Gokel is known at UMSL and beyond for his work in synthetic organic chemistry. In November, the United States Patent Office once again recognized the value of Gokel’s research by issuing his most-recent patent, “Molecules that Inhibit Efflux Pumps in Multi-drug Resistant Bacteria and Uses Thereof.” Gokel’s group includes Mohit Patel, research associate in chemistry; Saeedeh Negin, post-doctoral fellow in chemistry; and Michael R. Gokel, an electrical engineer who holds a courtesy appointment at UMSL and is Gokel’s son.

They started their research with the goal of making an artificial ion channel. That’s a protein that helps pass things, such as nutrients or waste, through a cell membrane.
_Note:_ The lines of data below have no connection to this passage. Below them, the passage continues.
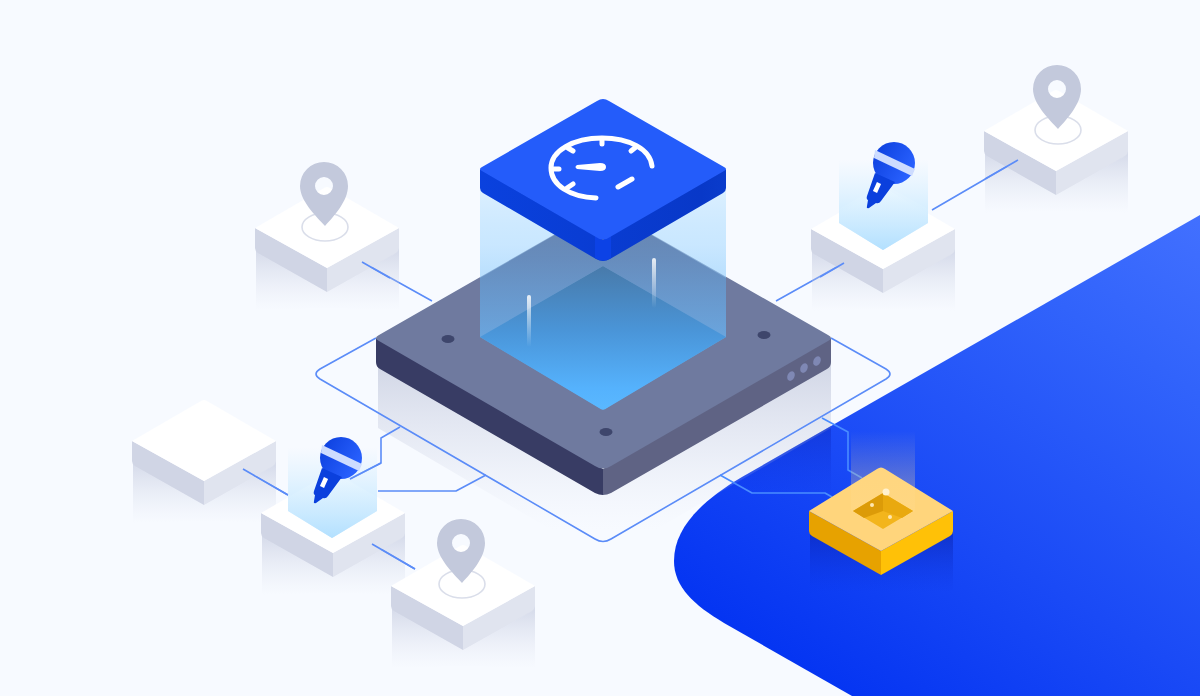
<!DOCTYPE html>
<html lang="en">
<head>
<meta charset="utf-8">
<title>Isometric speed network</title>
<style>
:root {
  --page: #f7faff;
  --line: #5b8cf8;
  --line-soft: #4a8dff;
  --block-top: #ffffff;
  --block-left: #d0d5e5;
  --block-right: #e0e4ef;
  --pin: #c3c9dc;
  --blue: #245cfa;
  --blue-deep: #0a3bd2;
  --blue-side: #0c42e6;
  --slab-top: #6f7a9f;
  --slab-left: #383c64;
  --slab-right: #5f6384;
  --slab-dot: #3e466c;
  --gold-top: #ffd57c;
  --gold-left: #e7a200;
  --gold-right: #ffc107;
}
html, body { margin: 0; height: 100%; overflow: hidden; background: var(--page); }
.scene { display: block; width: 1200px; height: 696px; }
.wire { fill: none; stroke: var(--line); stroke-width: 1.6; stroke-linejoin: round; }
.wire-soft { stroke: var(--line-soft); }
.gauge { fill: none; stroke: #fff; stroke-width: 5; stroke-linecap: round; }
</style>
</head>
<body>
<svg class="scene" viewBox="0 0 1200 696" role="img" aria-label="Isometric server with a speed gauge, connected to location and microphone nodes">
  <defs>
    <linearGradient id="wave-fill" x1="1" y1="0" x2="0.3" y2="1">
      <stop offset="0" stop-color="#4270ff"/>
      <stop offset="0.25" stop-color="#3163fb"/>
      <stop offset="0.65" stop-color="#1a4af6"/>
      <stop offset="1" stop-color="#0434f2"/>
    </linearGradient>
    <linearGradient id="block-shade" x1="0" y1="0" x2="0" y2="1">
      <stop offset="0.2" stop-color="#b9c0d8" stop-opacity="0.6"/>
      <stop offset="1" stop-color="#d5daea" stop-opacity="0"/>
    </linearGradient>
    <linearGradient id="gold-shade" x1="0" y1="0" x2="0" y2="1">
      <stop offset="0.2" stop-color="#0a22a8" stop-opacity="0.6"/>
      <stop offset="1" stop-color="#0a2fd8" stop-opacity="0"/>
    </linearGradient>
    <linearGradient id="slab-shade" gradientUnits="userSpaceOnUse" x1="0" y1="360" x2="0" y2="530">
      <stop offset="0" stop-color="#a9b0ca" stop-opacity="0.5"/>
      <stop offset="0.55" stop-color="#c3c9de" stop-opacity="0.25"/>
      <stop offset="1" stop-color="#dfe3f0" stop-opacity="0"/>
    </linearGradient>
    <linearGradient id="slab-shade-blue" gradientUnits="userSpaceOnUse" x1="0" y1="400" x2="0" y2="500">
      <stop offset="0" stop-color="#0a22b0" stop-opacity="0.6"/>
      <stop offset="1" stop-color="#0a30e0" stop-opacity="0"/>
    </linearGradient>
    <linearGradient id="beam-wall" gradientUnits="userSpaceOnUse" x1="0" y1="190" x2="0" y2="345">
      <stop offset="0" stop-color="#d3ecff" stop-opacity="0.75"/>
      <stop offset="0.35" stop-color="#a4d8ff" stop-opacity="0.55"/>
      <stop offset="1" stop-color="#62b4f8" stop-opacity="0.68"/>
    </linearGradient>
    <linearGradient id="beam-back" gradientUnits="userSpaceOnUse" x1="0" y1="207" x2="0" y2="338">
      <stop offset="0" stop-color="#57719f"/>
      <stop offset="0.4" stop-color="#5c82b5"/>
      <stop offset="1" stop-color="#6aa6df"/>
    </linearGradient>
    <linearGradient id="beam-floor" gradientUnits="userSpaceOnUse" x1="0" y1="266" x2="0" y2="410">
      <stop offset="0" stop-color="#487aaa"/>
      <stop offset="0.45" stop-color="#4a95d8"/>
      <stop offset="0.85" stop-color="#55b2fd"/>
      <stop offset="1" stop-color="#5ab8ff"/>
    </linearGradient>
    <linearGradient id="spark" x1="0" y1="0" x2="0" y2="1">
      <stop offset="0" stop-color="#fff" stop-opacity="0.85"/>
      <stop offset="1" stop-color="#fff" stop-opacity="0"/>
    </linearGradient>
    <linearGradient id="tile-side" x1="0" y1="0" x2="1" y2="0">
      <stop offset="0" stop-color="#0a41de"/>
      <stop offset="0.9" stop-color="#0838c8"/>
      <stop offset="1" stop-color="#0a3ccc"/>
    </linearGradient>
    <linearGradient id="holo-fill" x1="0" y1="0" x2="0" y2="1">
      <stop offset="0" stop-color="#d9f0ff" stop-opacity="0"/>
      <stop offset="0.5" stop-color="#d2edff" stop-opacity="0.8"/>
      <stop offset="1" stop-color="#b4e0ff"/>
    </linearGradient>
    <linearGradient id="holo-floor-fill" x1="0" y1="0" x2="0" y2="1">
      <stop offset="0" stop-color="#f2faff" stop-opacity="0.3"/>
      <stop offset="1" stop-color="#b2e0ff"/>
    </linearGradient>
    <linearGradient id="mic-fill" x1="0" y1="0" x2="1" y2="0.6">
      <stop offset="0" stop-color="#0a3ddb"/>
      <stop offset="1" stop-color="#2a62ff"/>
    </linearGradient>
    <linearGradient id="gold-glow" x1="0" y1="0" x2="0" y2="1">
      <stop offset="0" stop-color="#ffd98a" stop-opacity="0"/>
      <stop offset="1" stop-color="#ffd98a" stop-opacity="0.55"/>
    </linearGradient>

    <g id="block">
      <path d="M-71 2V82L0 80 72 82V2L0 44Z" fill="url(#block-shade)"/>
      <path d="M-72 0L0 40V64L-69 25Q-72 23-72 20Z" fill="var(--block-left)"/>
      <path d="M72 0L0 40V64L69 25Q72 23 72 20Z" fill="var(--block-right)"/>
      <path d="M-3-40Q0-42 3-40L72 0 0 40-72 0Z" fill="var(--block-top)"/>
    </g>

    <g id="pin">
      <ellipse cx="1" cy="41" rx="23" ry="14" fill="none" stroke="#dadeea" stroke-width="1.6"/>
      <path fill="var(--pin)" fill-rule="evenodd" d="M1 40C-8 30-24 15-24 0A24 24 0 0 1 24 0C24 15 10 30 1 40ZM0-9A9 9 0 1 0 0 9A9 9 0 1 0 0-9Z"/>
    </g>

    <g id="hologram">
      <path d="M-44-70H45V-6L0 21-44-6Z" fill="url(#holo-fill)"/>
      <path d="M0-45L45-20V-6L0 21-44-6V-20Z" fill="url(#holo-floor-fill)" opacity="0.7"/>
    </g>

    <g id="microphone">
      <circle r="21" fill="url(#mic-fill)"/>
      <path d="M-19 10L1 19-13 38Q-15 41-18 40L-25 45Q-28 46-27 43L-26 37Q-28 36-27 33Z" fill="#0b40dd"/>
      <path d="M-15 20L-19 29" stroke="#fff" stroke-width="4.5"/>
      <path d="M-19-13L21 6 18 13-20-5Z" fill="#cddcff"/>
    </g>
  </defs>

  <rect width="1200" height="696" fill="var(--page)"/>

  <path id="wave" fill="url(#wave-fill)" d="M1200 215L742 477C698 503 674 530 674 561C674 587 694 605 724 623L852 696H1200Z"/>

  <g id="slab-shadow">
    <path d="M378 360L603 490 831 360V428L603 560 378 428Z" fill="url(#slab-shade)"/>
    <path d="M831 426V492H752L725 488 742 477Z" fill="url(#slab-shade-blue)"/>
  </g>

  <g id="wires">
    <path class="wire" d="M376 338L320 369Q312 374 320 379L595 539Q603 544 611 539L886 379Q894 374 886 369L831 338"/>
    <path class="wire" d="M362 262L432 301M776 301L844 263M932 210L1018 160M243 469L288 495M372 544L415 569"/>
    <path class="wire" d="M400 427L381 438V463L350 479M486 475L456 491H378"/>
    <path class="wire wire-soft" d="M822 418L848 432V470L862 478M720 475L752 493H825L832 497"/>
  </g>

  <g id="server-slab">
    <path d="M376 338L603 469V495Q599 495 595 493L380 369Q376 367 376 362Z" fill="var(--slab-left)"/>
    <path d="M831 338L603 469V495Q607 495 611 493L827 369Q831 367 831 362Z" fill="var(--slab-right)"/>
    <path d="M597 210Q603 207 609 210L828 335Q834 338 828 341L611 466Q603 471 595 466L379 341Q373 338 379 335Z" fill="var(--slab-top)"/>
    <g fill="var(--slab-dot)">
      <ellipse cx="448" cy="339" rx="6.5" ry="4"/>
      <ellipse cx="764" cy="335" rx="6.5" ry="4"/>
      <ellipse cx="606" cy="432" rx="6.5" ry="4"/>
    </g>
    <g fill="#7f88b4">
      <ellipse cx="791" cy="376" rx="3.5" ry="5" transform="rotate(25 791 376)"/>
      <ellipse cx="804" cy="368" rx="3.5" ry="5" transform="rotate(25 804 368)"/>
      <ellipse cx="817" cy="361" rx="3.5" ry="5" transform="rotate(25 817 361)"/>
    </g>
  </g>

  <g id="beam">
    <path d="M480 188V337L603 410 726 337V188L603 258Z" fill="url(#beam-wall)"/>
    <path d="M480 278L603 207 726 278V337L603 266 480 337Z" fill="url(#beam-back)" opacity="0.75"/>
    <path d="M603 266L726 337 607 408Q603 411 599 408L480 337Z" fill="url(#beam-floor)"/>
    <rect x="527" y="295" width="4" height="52" rx="2" fill="url(#spark)"/>
    <rect x="652" y="258" width="4" height="50" rx="2" fill="url(#spark)"/>
  </g>

  <g id="gauge-tile">
    <path d="M480 169L603 240 726 169V188Q726 191 723 193L610 259Q603 263 596 259L483 193Q480 191 480 188Z" fill="url(#tile-side)"/>
    <path d="M595 235L603 240 611 235V258Q603 263 595 258Z" fill="var(--blue-side)"/>
    <path d="M597 101Q603 97 609 101L724 167Q728 169 724 171L610 237Q603 242 596 237L482 171Q478 169 482 167Z" fill="var(--blue)"/>
    <path class="gauge" d="M652 166C650 149 629 138 602 138C573 138 551 151 551 168C551 185 570 197 596 198"/>
    <path class="gauge" d="M602 139V144M568 148L573 151M636 147L631 151M552 169H559M567 188L573 184M618 187L632 179"/>
    <path d="M577 165L600 163Q606 163 606 167Q606 171 600 171L577 169Q574 167 577 165Z" fill="#fff"/>
  </g>

  <g id="location-nodes">
    <use href="#block" x="327" y="228"/>
    <use href="#pin" x="324" y="186"/>
    <use href="#block" x="1056" y="131"/>
    <use href="#pin" x="1057" y="89"/>
    <path class="wire" d="M985 179L1018 160M362 262L390 278"/>
  </g>

  <g id="microphone-node-right">
    <use href="#block" x="883" y="229"/>
    <use href="#hologram" x="883" y="229"/>
    <use href="#microphone" x="894" y="163"/>
    <path class="wire" d="M820 277L844 263"/>
  </g>

  <g id="plain-node">
    <use href="#block" x="204" y="441"/>
    <path class="wire" d="M243 469L288 495"/>
  </g>

  <g id="microphone-node-left">
    <use href="#block" x="333" y="513"/>
    <use href="#hologram" x="332" y="517"/>
    <path class="wire" d="M381 463L350 479"/>
    <use href="#microphone" x="341" y="458"/>
    <path class="wire" d="M372 544L415 569"/>
  </g>

  <g id="location-node-front">
    <use href="#block" x="463" y="586"/>
    <use href="#pin" x="461" y="543"/>
  </g>

  <g id="gold-node" transform="translate(881 511)">
    <path d="M-71 2V82L0 80 72 82V2L0 44Z" fill="url(#gold-shade)"/>
    <path d="M-72 0L0 40V64L-69 25Q-72 23-72 20Z" fill="var(--gold-left)"/>
    <path d="M72 0L0 40V64L69 25Q72 23 72 20Z" fill="var(--gold-right)"/>
    <path d="M-4-42Q0-45 4-42L72 0 0 40-72 0Z" fill="var(--gold-top)"/>
    <path d="M-30-80H34V0L2 18-30 0Z" fill="url(#gold-glow)"/>
    <path d="M2-18L32 0 2 18-28 0Z" fill="#f3b51c"/>
    <path d="M2-18V0L-17 7-28 0Z" fill="#dc9b08"/>
    <path d="M2-18L32 0 21 7 2 0Z" fill="#e9a90f"/>
    <circle cx="5" cy="-19" r="3.5" fill="#fff1cf"/>
    <circle cx="-9" cy="-6" r="2" fill="#ffe7b0"/>
    <circle cx="9" cy="6" r="2" fill="#ffe7b0"/>
  </g>
</svg>
</body>
</html>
When they accomplished that goal, the group began thinking about how that invention might be useful.

The current patent application uses that artificial channel to help antibiotics get into bacterial cells, which increases the medicine’s potency. Gokel believes their invention could help combat antibiotic resistance, a growing problem identified by the Centers for Disease Control and Prevention.

“It also has a property we did not anticipate of blocking the proteins that would ordinarily push antibiotics out of a cell,” he said. “More gets in, less antibiotic gets pushed out, so you have a more potent antimicrobial, and we’re trying to develop that. We have some that have very high activity against several organisms, like pneumonia and tuberculosis. We know that our compounds are quite active against a number of bacteria that are resistant to drugs like Vancomycin, which is a drug of last resort.”
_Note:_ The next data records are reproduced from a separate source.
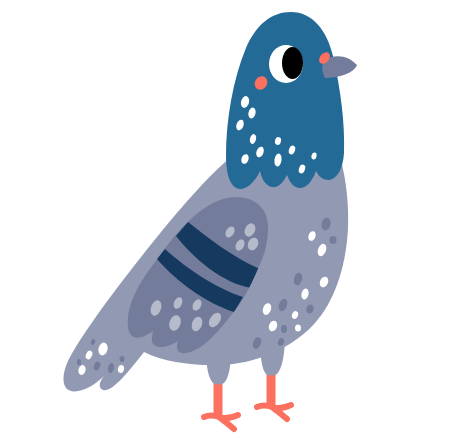
<!DOCTYPE html>
<html lang="en">
<head>
<meta charset="utf-8">
<title>Pigeon</title>
<style>
:root {
  --paper: #ffffff;
  --body: #9299b2;
  --wing: #737c9b;
  --wing-spot: #b5bbcb;
  --band: #15395f;
  --head: #246a97;
  --coral: #fb705f;
  --ink: #000000;
}
html, body { margin: 0; background: var(--paper); overflow: hidden; }
svg { display: block; width: 449px; height: 438px; }
.body { fill: var(--body); }
.wing, .beak, .dark-spots { fill: var(--wing); }
.wing-spots { fill: var(--wing-spot); }
.band { fill: var(--band); }
.head { fill: var(--head); }
.white { fill: var(--paper); }
.coral { fill: var(--coral); }
.pupil { fill: var(--ink); }
.toes { fill: none; stroke: var(--coral); stroke-width: 6; stroke-linecap: round; stroke-linejoin: round; }
.shin { fill: none; stroke: var(--coral); stroke-width: 9; }
</style>
</head>
<body>
<svg viewBox="0 0 449 438" role="img" aria-label="Cartoon pigeon standing in profile">
  <defs>
    <clipPath id="wing-shape">
      <path id="wing-outline" d="M128 327C126 305 139 283 155 262C175 234 197 207 223 199C246 192 268 203 268 227C268 245 264 256 257 271C250 287 242 303 232 314C219 331 202 351 186 353C178 354 175 349 178 341C168 348 157 349 153 344C151 341 152 336 153 331C145 337 130 344 128 327Z"/>
    </clipPath>
    <g id="foot">
      <path class="shin" d="M0 0V34"/>
      <path class="toes" d="M-14 34Q-7 31 1 34Q9 37 20 32M1 34Q8 39 16 46"/>
    </g>
  </defs>

  <g id="legs">
    <use href="#foot" x="218" y="383"/>
    <use href="#foot" x="271" y="373"/>
    <path class="body" d="M206 355Q207 377 213 383Q218 386 224 383Q230 377 231 355Z"/>
    <path class="body" d="M260 345Q261 369 266 374Q271 377 277 374Q284 366 285 340Z"/>
  </g>

  <path id="torso" class="body" d="M232 156C208 176 178 211 153 242C124 278 88 325 70 357C64 368 61 381 66 388C73 396 91 389 104 376C99 382 98 388 103 390C112 393 130 370 144 352C168 364 204 367 233 364C266 360 296 344 315 323C333 303 346 270 348 228C349 202 346 181 341 160Z"/>

  <g id="wing">
    <use class="wing" href="#wing-outline"/>
    <g class="band" clip-path="url(#wing-shape)">
      <path d="M188 222C207 237 232 257 260 269L251 288C223 283 195 260 176 236Z"/>
      <path d="M165 249C187 269 216 288 243 297L234 312C206 303 177 282 157 259Z"/>
    </g>
    <g class="wing-spots">
      <ellipse cx="230" cy="232" rx="4" ry="6" transform="rotate(30 230 232)"/>
      <ellipse cx="250" cy="230" rx="5" ry="7" transform="rotate(25 250 230)"/>
      <ellipse cx="240" cy="245" rx="4" ry="6" transform="rotate(28 240 245)"/>
      <ellipse cx="253" cy="244" rx="5" ry="6.5" transform="rotate(25 253 244)"/>
      <ellipse cx="156" cy="308" rx="5" ry="8" transform="rotate(20 156 308)"/>
      <ellipse cx="178" cy="303" rx="4" ry="6" transform="rotate(25 178 303)"/>
      <ellipse cx="197" cy="305" rx="4" ry="6" transform="rotate(28 197 305)"/>
      <ellipse cx="175" cy="323" rx="5.5" ry="8" transform="rotate(20 175 323)"/>
      <ellipse cx="197" cy="324" rx="5" ry="7.5" transform="rotate(20 197 324)"/>
      <ellipse cx="215" cy="320" rx="5" ry="8" transform="rotate(35 215 320)"/>
    </g>
  </g>

  <g id="breast-spots">
    <g class="dark-spots">
      <ellipse cx="326" cy="224" rx="4.5" ry="6.5" transform="rotate(15 326 224)"/>
      <ellipse cx="333" cy="240" rx="3.5" ry="4" />
      <ellipse cx="298" cy="279" rx="4" ry="6.5" transform="rotate(15 298 279)"/>
      <ellipse cx="283" cy="305" rx="4" ry="6.5" transform="rotate(20 283 305)"/>
      <ellipse cx="310" cy="309" rx="3.5" ry="4.5" transform="rotate(20 310 309)"/>
      <ellipse cx="284" cy="329" rx="3" ry="4" />
      <ellipse cx="257" cy="343" rx="4" ry="6" transform="rotate(20 257 343)"/>
      <ellipse cx="281" cy="342" rx="3" ry="4" transform="rotate(20 281 342)"/>
    </g>
    <g class="white">
      <ellipse cx="312" cy="236" rx="3.5" ry="5" transform="rotate(20 312 236)"/>
      <ellipse cx="322" cy="250" rx="4" ry="6.5" transform="rotate(20 322 250)"/>
      <ellipse cx="324" cy="282" rx="4" ry="5.5" transform="rotate(25 324 282)"/>
      <ellipse cx="305" cy="294" rx="3.5" ry="5.5" transform="rotate(15 305 294)"/>
      <ellipse cx="267" cy="309" rx="4" ry="6" transform="rotate(20 267 309)"/>
      <ellipse cx="295" cy="315" rx="3" ry="4" transform="rotate(20 295 315)"/>
      <ellipse cx="273" cy="326" rx="4" ry="5.5" transform="rotate(20 273 326)"/>
      <ellipse cx="298" cy="328" rx="3" ry="3.5"/>
    </g>
  </g>

  <g id="tail-spots">
    <g class="white">
      <ellipse cx="103" cy="349" rx="4.5" ry="6.5" transform="rotate(15 103 349)"/>
      <ellipse cx="89" cy="355" rx="3" ry="4.5" transform="rotate(25 89 355)"/>
      <ellipse cx="82" cy="370" rx="3.5" ry="5" transform="rotate(15 82 370)"/>
      <ellipse cx="121" cy="369" rx="3" ry="4" transform="rotate(15 121 369)"/>
    </g>
    <g class="dark-spots">
      <ellipse cx="93" cy="342" rx="2" ry="3" transform="rotate(15 93 342)"/>
      <ellipse cx="79" cy="362" rx="2" ry="3"/>
      <ellipse cx="97" cy="366" rx="3" ry="4.5" transform="rotate(20 97 366)"/>
      <ellipse cx="122" cy="359" rx="2.5" ry="3"/>
      <ellipse cx="111" cy="368" rx="3" ry="5" transform="rotate(15 111 368)"/>
    </g>
  </g>

  <g id="head">
    <path class="head" d="M291 12C312 12 327 30 333 56C341 91 345 124 344 153C343 169 337 179 329 180C323 180 319 177 316 171C312 182 306 188 300 188C294 188 290 183 287 175C283 183 278 188 272 187C266 186 262 180 260 171C255 182 247 189 240 189C230 188 226 174 226 156C226 120 233 79 246 48C256 25 271 12 291 12Z"/>
    <path class="beak" d="M324 60C336 53 349 56 357 65C354 73 339 78 325 78C322 72 321 65 324 60Z"/>
    <ellipse class="coral" cx="324.5" cy="58" rx="4.5" ry="6.5" transform="rotate(40 324.5 58)"/>
    <ellipse class="white" cx="286" cy="64" rx="17" ry="19"/>
    <ellipse class="pupil" cx="292.5" cy="63" rx="10.5" ry="16"/>
    <ellipse class="coral" cx="261" cy="83" rx="6" ry="7" transform="rotate(35 261 83)"/>
    <g class="white">
      <ellipse cx="245" cy="102" rx="4" ry="6" transform="rotate(15 245 102)"/>
      <ellipse cx="252" cy="113" rx="3.5" ry="5.5" transform="rotate(15 252 113)"/>
      <ellipse cx="240" cy="125" rx="3.5" ry="5.5" transform="rotate(20 240 125)"/>
      <ellipse cx="253" cy="139" rx="3" ry="5" transform="rotate(15 253 139)"/>
      <ellipse cx="260" cy="152" rx="3.5" ry="5.5" transform="rotate(20 260 152)"/>
      <ellipse cx="245" cy="159" rx="3.5" ry="5" transform="rotate(20 245 159)"/>
      <ellipse cx="278" cy="141" rx="3" ry="4" transform="rotate(15 278 141)"/>
      <ellipse cx="292" cy="150" rx="3" ry="4.5" transform="rotate(20 292 150)"/>
      <ellipse cx="278" cy="160" rx="3.5" ry="6.5" transform="rotate(8 278 160)"/>
      <ellipse cx="314" cy="156" rx="2.5" ry="3.5" transform="rotate(15 314 156)"/>
      <ellipse cx="302" cy="169" rx="3" ry="4.5" transform="rotate(20 302 169)"/>
    </g>
  </g>
</svg>
</body>
</html>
Gokel’s group formed a startup company, Upaya Pharmaceuticals, and has done tests in mice for toxicity and bioavailability, and it is working on developing a way for the molecule to be taken orally in conjunction with antibiotics. By the time the drug is ready for clinical trials, Gokel hopes to sell the company and has already begun to see interest on that front.

Until then, he’ll be focusing on investigating molecule analogues and other testing with a contract research organization. This work has been supported in part by University of Missouri System FastTrack Funding Awards.

“We’re still interested in all of the peripheral questions, like how do these compounds actually work?” Gokel said. “How do they enter membranes? How do they foster ion transport and regulation? But those are the academic questions that we need to answer to better understand the biological activity because the truth is there are lots of interesting materials. There are lots of interesting compounds, but many of them don’t have any particular purpose. And these compounds could potentially be lifesaving.”

Jessica Rogen

Jessica Rogen